However, the changing environment is not foremost in the minds of people who are disadvantaged. For them, immediate priorities are urgent while lofty ideals are frivolous. So, the poetic values of ‘virtue’ fade when danger is at the door; this becomes the time for desperate acts and irrational panic, does it not? Some of us who are more measured may see the problem and attempt a solution. Others operate at a more primal level. They become selfish and protect their own; altruism disappears as fear and survival instincts kick in. The panicking crowd dispenses with polite discourse, and eliminates the bonds of civility. They cackle like crows at the silica snow: “Keep those immigrants out! My race is better than yours.” Hidden bigotry is revealed and fear of the stranger takes hold. In the back of their minds is the attitude that says: “I’d better get what I can, while I can, before someone else does, screw them. The more I have, the greater my family’s chance of survival.” This appears to be the justification for electing Trump. It was an act of desperation on the part of white middle America.

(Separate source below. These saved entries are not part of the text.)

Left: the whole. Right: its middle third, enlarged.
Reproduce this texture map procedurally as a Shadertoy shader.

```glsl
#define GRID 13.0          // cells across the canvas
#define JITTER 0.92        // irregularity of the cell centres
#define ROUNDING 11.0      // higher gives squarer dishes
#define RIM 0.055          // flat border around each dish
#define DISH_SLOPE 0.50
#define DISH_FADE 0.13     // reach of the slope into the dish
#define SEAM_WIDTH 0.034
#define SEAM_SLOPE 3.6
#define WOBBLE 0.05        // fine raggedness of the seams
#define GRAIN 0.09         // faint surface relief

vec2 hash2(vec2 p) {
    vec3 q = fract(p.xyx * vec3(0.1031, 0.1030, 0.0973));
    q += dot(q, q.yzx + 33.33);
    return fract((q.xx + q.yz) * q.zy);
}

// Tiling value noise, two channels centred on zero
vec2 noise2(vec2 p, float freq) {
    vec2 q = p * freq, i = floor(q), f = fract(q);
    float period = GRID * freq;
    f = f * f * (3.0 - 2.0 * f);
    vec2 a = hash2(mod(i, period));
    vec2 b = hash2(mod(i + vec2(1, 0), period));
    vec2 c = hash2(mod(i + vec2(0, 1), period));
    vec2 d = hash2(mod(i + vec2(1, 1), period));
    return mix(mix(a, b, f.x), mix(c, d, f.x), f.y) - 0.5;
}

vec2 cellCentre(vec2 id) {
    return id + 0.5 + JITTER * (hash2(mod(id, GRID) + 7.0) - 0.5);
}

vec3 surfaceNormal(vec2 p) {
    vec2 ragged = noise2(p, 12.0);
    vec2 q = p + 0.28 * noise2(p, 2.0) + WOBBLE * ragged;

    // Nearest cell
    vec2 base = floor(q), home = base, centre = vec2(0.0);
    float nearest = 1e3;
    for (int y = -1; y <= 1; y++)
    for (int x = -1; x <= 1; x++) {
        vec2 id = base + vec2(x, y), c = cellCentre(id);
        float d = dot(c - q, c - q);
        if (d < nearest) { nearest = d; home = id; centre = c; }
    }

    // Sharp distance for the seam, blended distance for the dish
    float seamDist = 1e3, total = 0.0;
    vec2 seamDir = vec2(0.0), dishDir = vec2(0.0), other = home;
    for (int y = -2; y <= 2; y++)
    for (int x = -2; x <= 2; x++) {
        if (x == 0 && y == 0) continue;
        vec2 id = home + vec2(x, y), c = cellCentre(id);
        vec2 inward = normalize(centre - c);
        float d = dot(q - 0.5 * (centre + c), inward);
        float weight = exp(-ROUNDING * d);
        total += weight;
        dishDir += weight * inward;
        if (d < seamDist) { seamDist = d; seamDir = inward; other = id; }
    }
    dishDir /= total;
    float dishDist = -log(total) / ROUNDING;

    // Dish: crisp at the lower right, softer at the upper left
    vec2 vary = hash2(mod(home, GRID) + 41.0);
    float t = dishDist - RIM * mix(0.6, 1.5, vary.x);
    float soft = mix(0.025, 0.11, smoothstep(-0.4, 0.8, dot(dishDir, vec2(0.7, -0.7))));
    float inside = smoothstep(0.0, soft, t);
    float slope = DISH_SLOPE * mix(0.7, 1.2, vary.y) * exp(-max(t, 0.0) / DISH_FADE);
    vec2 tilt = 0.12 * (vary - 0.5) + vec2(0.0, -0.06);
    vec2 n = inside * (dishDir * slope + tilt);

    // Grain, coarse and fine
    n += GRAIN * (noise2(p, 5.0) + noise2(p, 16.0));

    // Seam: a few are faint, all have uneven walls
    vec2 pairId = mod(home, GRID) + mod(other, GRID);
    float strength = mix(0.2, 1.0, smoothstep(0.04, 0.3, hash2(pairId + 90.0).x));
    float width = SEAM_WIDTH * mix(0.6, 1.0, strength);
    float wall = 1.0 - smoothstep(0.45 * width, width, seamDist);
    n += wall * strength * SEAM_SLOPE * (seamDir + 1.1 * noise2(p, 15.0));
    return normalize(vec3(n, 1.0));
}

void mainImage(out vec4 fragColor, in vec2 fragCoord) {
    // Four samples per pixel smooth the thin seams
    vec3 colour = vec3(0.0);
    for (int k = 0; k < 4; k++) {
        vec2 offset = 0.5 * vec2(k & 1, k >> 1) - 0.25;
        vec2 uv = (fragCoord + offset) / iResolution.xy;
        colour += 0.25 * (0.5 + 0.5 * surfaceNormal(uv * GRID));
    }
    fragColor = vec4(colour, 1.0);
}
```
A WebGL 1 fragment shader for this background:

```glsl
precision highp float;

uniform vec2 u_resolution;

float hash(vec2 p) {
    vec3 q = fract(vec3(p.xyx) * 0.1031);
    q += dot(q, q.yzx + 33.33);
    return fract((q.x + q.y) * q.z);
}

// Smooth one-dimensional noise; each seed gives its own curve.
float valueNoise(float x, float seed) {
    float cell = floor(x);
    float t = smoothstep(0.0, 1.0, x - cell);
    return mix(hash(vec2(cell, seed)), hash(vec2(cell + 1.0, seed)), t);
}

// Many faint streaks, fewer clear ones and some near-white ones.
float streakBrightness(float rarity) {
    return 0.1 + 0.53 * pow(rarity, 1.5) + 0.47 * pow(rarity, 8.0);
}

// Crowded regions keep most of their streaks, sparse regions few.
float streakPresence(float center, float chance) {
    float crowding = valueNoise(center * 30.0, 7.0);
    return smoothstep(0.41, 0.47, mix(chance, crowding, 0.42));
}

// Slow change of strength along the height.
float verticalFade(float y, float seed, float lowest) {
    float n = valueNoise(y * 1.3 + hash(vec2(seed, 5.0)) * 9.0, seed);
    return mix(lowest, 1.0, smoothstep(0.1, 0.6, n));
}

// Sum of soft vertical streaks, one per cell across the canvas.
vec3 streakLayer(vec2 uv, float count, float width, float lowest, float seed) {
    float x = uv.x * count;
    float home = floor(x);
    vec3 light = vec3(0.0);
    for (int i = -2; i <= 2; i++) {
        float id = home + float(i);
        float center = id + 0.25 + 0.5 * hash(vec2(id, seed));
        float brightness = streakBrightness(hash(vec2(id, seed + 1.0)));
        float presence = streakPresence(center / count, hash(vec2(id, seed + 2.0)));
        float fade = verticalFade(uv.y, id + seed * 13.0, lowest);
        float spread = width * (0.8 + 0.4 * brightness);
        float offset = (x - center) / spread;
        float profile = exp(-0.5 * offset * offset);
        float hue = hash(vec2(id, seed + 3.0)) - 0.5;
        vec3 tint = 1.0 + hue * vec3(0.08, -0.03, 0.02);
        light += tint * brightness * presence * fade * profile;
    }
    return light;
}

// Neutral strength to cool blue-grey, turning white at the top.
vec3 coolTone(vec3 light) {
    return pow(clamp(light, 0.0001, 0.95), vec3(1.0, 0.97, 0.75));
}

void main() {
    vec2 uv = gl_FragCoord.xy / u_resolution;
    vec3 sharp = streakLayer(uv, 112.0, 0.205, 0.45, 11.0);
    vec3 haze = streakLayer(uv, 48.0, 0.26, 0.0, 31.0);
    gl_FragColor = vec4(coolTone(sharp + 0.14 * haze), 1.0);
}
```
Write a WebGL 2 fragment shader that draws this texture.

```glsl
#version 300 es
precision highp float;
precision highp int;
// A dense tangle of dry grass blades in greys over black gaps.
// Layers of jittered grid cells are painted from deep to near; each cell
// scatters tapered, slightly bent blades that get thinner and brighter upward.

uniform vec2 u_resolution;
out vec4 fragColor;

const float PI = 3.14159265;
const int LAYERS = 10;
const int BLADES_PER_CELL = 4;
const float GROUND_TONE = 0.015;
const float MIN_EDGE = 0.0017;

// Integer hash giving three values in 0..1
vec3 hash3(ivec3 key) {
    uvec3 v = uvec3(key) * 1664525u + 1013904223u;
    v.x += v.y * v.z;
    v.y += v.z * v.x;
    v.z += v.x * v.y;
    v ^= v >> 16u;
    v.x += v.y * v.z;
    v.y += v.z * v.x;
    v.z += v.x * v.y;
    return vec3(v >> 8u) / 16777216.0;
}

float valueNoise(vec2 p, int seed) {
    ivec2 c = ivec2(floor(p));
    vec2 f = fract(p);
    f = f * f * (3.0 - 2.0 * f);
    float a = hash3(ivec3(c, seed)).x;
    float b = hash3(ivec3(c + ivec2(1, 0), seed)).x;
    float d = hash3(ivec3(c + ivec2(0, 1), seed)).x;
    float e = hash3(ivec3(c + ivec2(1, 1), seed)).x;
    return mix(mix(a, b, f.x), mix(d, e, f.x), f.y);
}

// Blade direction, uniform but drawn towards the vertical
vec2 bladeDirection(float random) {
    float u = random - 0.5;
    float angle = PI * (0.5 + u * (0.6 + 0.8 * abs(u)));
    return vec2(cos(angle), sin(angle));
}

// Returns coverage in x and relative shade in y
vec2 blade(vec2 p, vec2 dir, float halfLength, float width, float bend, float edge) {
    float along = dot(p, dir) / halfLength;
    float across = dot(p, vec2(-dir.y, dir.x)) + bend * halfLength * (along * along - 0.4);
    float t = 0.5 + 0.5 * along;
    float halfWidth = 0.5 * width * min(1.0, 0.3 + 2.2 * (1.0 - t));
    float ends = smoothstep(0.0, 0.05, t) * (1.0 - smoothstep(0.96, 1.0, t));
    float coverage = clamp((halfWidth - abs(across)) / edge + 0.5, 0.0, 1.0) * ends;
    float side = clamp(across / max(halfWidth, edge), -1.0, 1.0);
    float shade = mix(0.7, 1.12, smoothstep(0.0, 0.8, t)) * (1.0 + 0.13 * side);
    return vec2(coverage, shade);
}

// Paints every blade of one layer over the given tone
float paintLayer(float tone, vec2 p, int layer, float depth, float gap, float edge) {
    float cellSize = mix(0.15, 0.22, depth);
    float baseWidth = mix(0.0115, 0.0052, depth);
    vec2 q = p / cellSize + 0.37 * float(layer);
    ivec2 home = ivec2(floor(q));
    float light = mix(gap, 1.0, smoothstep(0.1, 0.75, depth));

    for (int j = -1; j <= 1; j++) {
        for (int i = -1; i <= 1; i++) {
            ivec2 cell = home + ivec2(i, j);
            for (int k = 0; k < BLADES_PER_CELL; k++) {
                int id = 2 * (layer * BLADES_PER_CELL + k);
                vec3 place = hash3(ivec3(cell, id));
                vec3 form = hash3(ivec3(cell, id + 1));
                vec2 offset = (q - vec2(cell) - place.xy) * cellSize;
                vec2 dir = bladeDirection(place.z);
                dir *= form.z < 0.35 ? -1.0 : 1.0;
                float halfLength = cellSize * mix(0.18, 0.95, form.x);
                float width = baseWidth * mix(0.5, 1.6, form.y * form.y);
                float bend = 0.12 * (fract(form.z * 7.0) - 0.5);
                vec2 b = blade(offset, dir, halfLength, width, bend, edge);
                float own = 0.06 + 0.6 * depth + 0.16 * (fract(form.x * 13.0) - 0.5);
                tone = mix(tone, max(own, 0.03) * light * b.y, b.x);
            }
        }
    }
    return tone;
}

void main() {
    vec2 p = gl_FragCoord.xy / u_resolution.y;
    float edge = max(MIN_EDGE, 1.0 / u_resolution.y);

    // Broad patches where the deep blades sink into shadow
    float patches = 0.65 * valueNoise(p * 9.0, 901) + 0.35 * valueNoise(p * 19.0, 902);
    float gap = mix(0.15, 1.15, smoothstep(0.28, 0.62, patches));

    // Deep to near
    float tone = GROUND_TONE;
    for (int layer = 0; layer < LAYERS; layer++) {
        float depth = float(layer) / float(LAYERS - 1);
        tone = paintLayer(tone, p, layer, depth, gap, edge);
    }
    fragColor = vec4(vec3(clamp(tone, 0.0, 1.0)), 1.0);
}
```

The lofty ideals being lost in this process are the elemental foundations of civility. The new priority for virtue is money. “I want people who made a fortune” [in my Cabinet] said Trump. What? The most important virtue is making lots of money? During his campaign he promised to bring in “the best people” to staff his government and apparently by ‘best’ he means money-grubbers, the people Jesus threw out of the temple. I have trouble seeing greed as a virtue. It is certainly not an elemental foundation of civility. Truthfulness, respect, tolerance, compassion and forgiveness rank much higher than greed. Hold on, sorry, I just re-read the last sentence and can’t go on. How did greed ever get the status of VIRTUE in the first place? It doesn’t belong there. Greed should never be the measure of a nation’s virtue!

I get that the planet is warning us, and that message, whether we heed it or not, is stimulating a panic response. But, giving the authority of the most powerful government on the planet over to greed is the opposite of rational behavior. Our doom is at the door; we seem to be asking for entertainment whilst it consumes us.